Thursday, March 02, 2006

Literacy in the Seventeeth Century

This post owes a great deal to (among other works ) David Cressy, ‘Literacy in context: meaning and measurement in early modern England’ in John Brewer and Roy Porter (eds), Consumption and the World of Goods (Routledge, 1993), 306.

Literacy was an ambivalent indicator of cultural attainment
(a) It was by no means a necessity. A mark had the same legal standing as a signature. And many activities, particularly rural ones, did not need literacy. Every community contained at least one literate person, who could meet the needs of his illiterate neighbours (Cressy, 310).
(b) The oral and print cultures interacted. Jests and proverbs that originated in folklore appeared in printed editions. Printed ballads were head by illiterate bystanders. Sermons were delivered orally but many of them were also printed. Proclamations were proclaimed as well as posted. The town crier was ‘a walking, shouting bulletin board (Cressy, 311)’ who had to be literate as he had to deliver his information from a text delivered in writing.
(c) There was a spectrum between illiteracy and full literacy, an ascending order of accomplishments from the simple ability to read the letters of the alphabet to full fluency in handling sophisticated texts.
(d) A hierarchy of skill may have developed as readers learned to decipher writing in different forms. The commonest was Black Letter (Gothic) print, used in the ABC horn book, the catechism and much popular literature. Black Letter printing continued throughout the 17th century, especially for ballads, almanacs and publications aimed at the less educated reader. More sophisticated publications used Roman type.

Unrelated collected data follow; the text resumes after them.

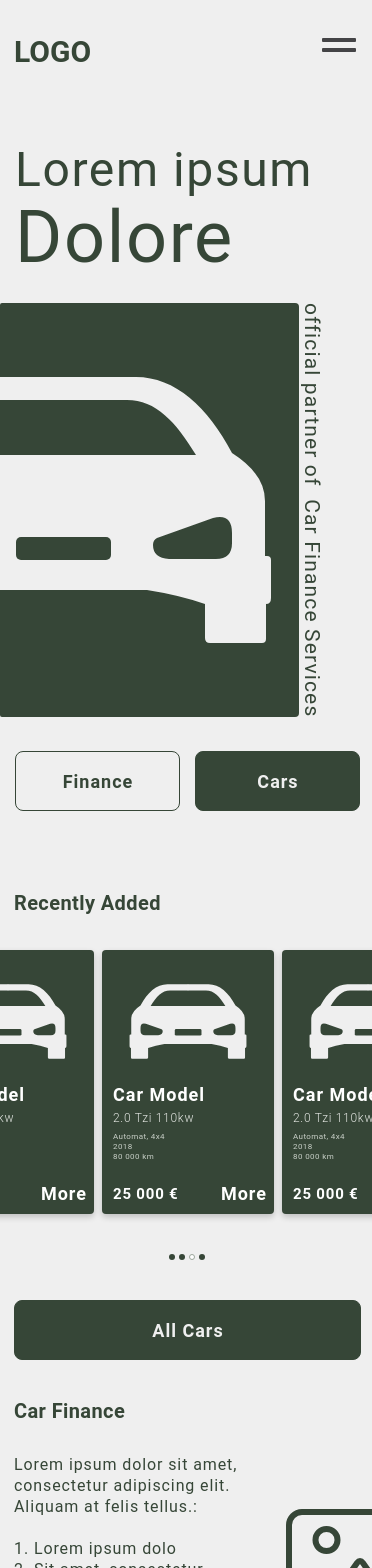
<!DOCTYPE html>
<html lang="en">
<head>
<meta charset="utf-8">
<title>Car sales and finance</title>
<style>
:root { --green: #364637; --paper: #efefef; --bar: #444446; --soft: #c9d0c8; }
* { box-sizing: border-box; margin: 0; padding: 0; }
html, body { width: 372px; height: 1568px; overflow: hidden; background: var(--paper); }
body { font-family: Roboto, sans-serif; color: var(--green); }
a { color: inherit; text-decoration: none; }
svg { display: block; }
.page { width: 372px; height: 1568px; overflow: hidden; display: flex; flex-direction: column; }
.page > * { flex-shrink: 0; }

.top { height: 142px; padding: 35px 16px 0 14px; display: flex; justify-content: space-between; align-items: flex-start; }
.logo { font-size: 30px; line-height: 34px; font-weight: 700; }
.menu { margin-top: 3px; display: grid; gap: 6px; }
.menu span { width: 34px; height: 4px; border-radius: 1px; background: var(--bar); }

.headline { height: 161px; padding-left: 15px; font-weight: 400; }
.headline span { display: block; white-space: nowrap; }
.headline .lead { font-size: 48px; line-height: 56px; letter-spacing: 1.6px; }
.headline .main { font-size: 72px; line-height: 80px; letter-spacing: 1.7px; }

.hero { height: 414px; display: flex; gap: 1px; }
.hero-art { width: 299px; height: 414px; background: var(--green); border-radius: 2px 4px 4px 2px; }
.partner { writing-mode: vertical-rl; width: 24px; font-size: 21px; line-height: 24px; letter-spacing: 1.15px; white-space: pre; }

.button { height: 60px; display: flex; align-items: center; justify-content: center; border: 1px solid var(--green); border-radius: 8px; font-size: 18px; font-weight: 700; letter-spacing: 1px; padding-left: 1px; }
.button.solid { background: var(--green); color: var(--paper); }
.choices { margin-top: 34px; padding: 0 12px 0 15px; display: grid; grid-template-columns: 1fr 1fr; gap: 15px; }

h2 { font-size: 20px; line-height: 24px; font-weight: 700; padding-left: 14px; letter-spacing: .4px; }
.recent-title { margin-top: 80px; }
.cards { margin: 35px 0 0 -78px; display: flex; gap: 8px; }
.card { width: 172px; height: 264px; flex: none; position: relative; padding: 34px 7px 9px 11px; display: flex; flex-direction: column; background: var(--green); color: #fff; border-radius: 4px; box-shadow: 0 3px 6px #0003; }
.card svg { margin-left: 16px; }
.card h3 { margin-top: 24px; font-size: 18px; line-height: 24px; letter-spacing: 1px; white-space: nowrap; }
.engine { margin-top: 3px; font-size: 12px; line-height: 16px; font-weight: 300; letter-spacing: .7px; color: #e3e6e2; white-space: nowrap; }
.details { margin-top: 6px; font-size: 8px; line-height: 10px; letter-spacing: .4px; color: var(--soft); list-style: none; }
.deal { margin-top: auto; height: 24px; display: flex; justify-content: space-between; align-items: center; font-weight: 700; }
.price { padding-top: 1px; font-size: 15px; letter-spacing: .8px; white-space: nowrap; }
.more { font-size: 18px; letter-spacing: 1px; }

.dots { margin: 40px auto 0 169.4px; display: flex; gap: 4px; }
.dots span { width: 6px; height: 6px; border-radius: 50%; background: var(--green); }
.dots .current { background: #fff; border: 1px solid #9ba59b; }
.all { margin: 40px 11px 0 14px; }

.finance { margin-top: 39px; height: 169px; position: relative; overflow: hidden; }
.finance p { margin: 31px 0 0 14px; width: 250px; font-size: 16px; line-height: 21px; letter-spacing: .9px; white-space: nowrap; }
.finance p + p { margin-top: 21px; }
.finance svg { position: absolute; left: 286px; top: 110px; }
</style>
</head>
<body>
<svg width="0" height="0" style="position:absolute" aria-hidden="true">
  <defs>
    <path id="half-car" fill-rule="evenodd" d="M-1 0H73C112 0 145 30 169 76Q202 97 202 124V179H204Q208 179 208 183V221Q208 227 203 227V262Q203 266 199 266H147Q142 266 142 261V227Q116 218 84 213H-1ZM-1 23H64C93 23 113 45 133 78H-1ZM94 161L150 141Q169 136 169 156V166Q169 182 153 182H106Q90 181 90 168Q90 163 94 161Z"/>
    <g id="car">
      <use href="#half-car" fill="#efefef"/>
      <use href="#half-car" fill="#efefef" transform="scale(-1 1)"/>
      <rect x="-47" y="160" width="95" height="23" rx="5" fill="#364637"/>
    </g>
  </defs>
</svg>
<main class="page">
  <header class="top">
    <a class="logo" href="#">LOGO</a>
    <a class="menu" href="#" aria-label="Menu"><span></span><span></span></a>
  </header>

  <h1 class="headline"><span class="lead">Lorem ipsum</span><span class="main">Dolore</span></h1>

  <section class="hero">
    <svg class="hero-art" viewBox="0 0 299 414" aria-hidden="true"><use href="#car" x="63" y="74"/></svg>
    <p class="partner">official partner of  Car Finance Services</p>
  </section>

  <nav class="choices">
    <a class="button" href="#">Finance</a>
    <a class="button solid" href="#">Cars</a>
  </nav>

  <h2 class="recent-title">Recently Added</h2>
  <section class="cards">
    <article class="card">
      <svg width="118" height="75" viewBox="-210 0 420 266" aria-hidden="true"><use href="#car"/></svg>
      <h3>Car Model</h3>
      <p class="engine">2.0 Tzi 110kw</p>
      <ul class="details"><li>Automat, 4x4</li><li>2018</li><li>80 000 km</li></ul>
      <div class="deal"><span class="price">25 000 €</span><a class="more" href="#">More</a></div>
    </article>
    <article class="card">
      <svg width="118" height="75" viewBox="-210 0 420 266" aria-hidden="true"><use href="#car"/></svg>
      <h3>Car Model</h3>
      <p class="engine">2.0 Tzi 110kw</p>
      <ul class="details"><li>Automat, 4x4</li><li>2018</li><li>80 000 km</li></ul>
      <div class="deal"><span class="price">25 000 €</span><a class="more" href="#">More</a></div>
    </article>
    <article class="card">
      <svg width="118" height="75" viewBox="-210 0 420 266" aria-hidden="true"><use href="#car"/></svg>
      <h3>Car Model</h3>
      <p class="engine">2.0 Tzi 110kw</p>
      <ul class="details"><li>Automat, 4x4</li><li>2018</li><li>80 000 km</li></ul>
      <div class="deal"><span class="price">25 000 €</span><a class="more" href="#">More</a></div>
    </article>
  </section>
  <div class="dots"><span></span><span></span><span class="current"></span><span></span></div>
  <a class="button solid all" href="#">All Cars</a>

  <section class="finance">
    <h2>Car Finance</h2>
    <p>Lorem ipsum dolor sit amet,<br>consectetur adipiscing elit.<br>Aliquam at felis tellus.:</p>
    <p>1. Lorem ipsum dolo<br>2. Sit amet, consectetur</p>
    <svg width="86" height="59" viewBox="0 0 86 59" fill="none" stroke="#364637" stroke-width="6" aria-hidden="true">
      <rect x="3" y="3" width="140" height="110" rx="13"/>
      <circle cx="40.5" cy="31" r="11"/>
      <path d="M46 90L71 54Q74 50 77 54L102 90"/>
    </svg>
  </section>
</main>
</body>
</html>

Reading, by its nature, leaves no direct record, so there is no reliable guide to the extent of reading ability within the population. But it seems certain that more people could read than could write. Reading and writing were taught as separate skills and often by separate masters.

Reading was seen as a skill that could be taught by anyone, writing required masters; it also required a high level of manual dexterity and initiation into the arts of cutting quills and preparing ink. Only the more privileged reached this level. Because of this, it is often difficult to assess literacy. A mark had the same legal standing as a signature and a clumsy signature may indicate less writing skill than a highly accomplished trade mark.

Literacy was closely associated with social and economic position and with gender. In the charity schools boys were often taught writing, while the girls learned to sew.

The statistical evidence for literacy comes from personal signatures. For all their problems as evidence, a clear and convincing pattern emerges. The groups that signed their names are the groups we would expect to possess literacy.

In the middle decades of the 16th century only 20% of adult males in England were able to sign their own names and only 5% of women. By the end of the 17th century 50% of men could sign and 25% of women. There was a long-term trend of growing literacy. The most reliable figures show a gradual though not unbroken improvement in male literacy from 10% in 1500 to 25% in 1714 and 40% in 1750.

Within this trend, there was considerable variation. There was an elite of aristocrats, gentry and rich merchants who were almost totally literate by 1600. Shopkeepers were 95% literate by the 1770s. Most labourers could not read at all. The highest literacy levels were in London: female literacy rose from 22% in the 1670s to 66% in the 1720s. Cressy, 314, describes this female literacy as precocious and states that ‘the women of Mrs Aphra Behn’s London were as literate as men in the countryside’. Literacy was higher for City-born women than for immigrants, higher for those born after 1660 and higher for those engaged in needle trades and shop keeping than as servants, hawkers and washerwomen.

A few more figures:
The gentry, clergy, merchants, tradesmen were literate.
Among village artisans: ½ to ¾ could not sign. There was 90% illiteracy among thatchers and miners.
30% of yeomen and 80% of husbandmen could not sign their names.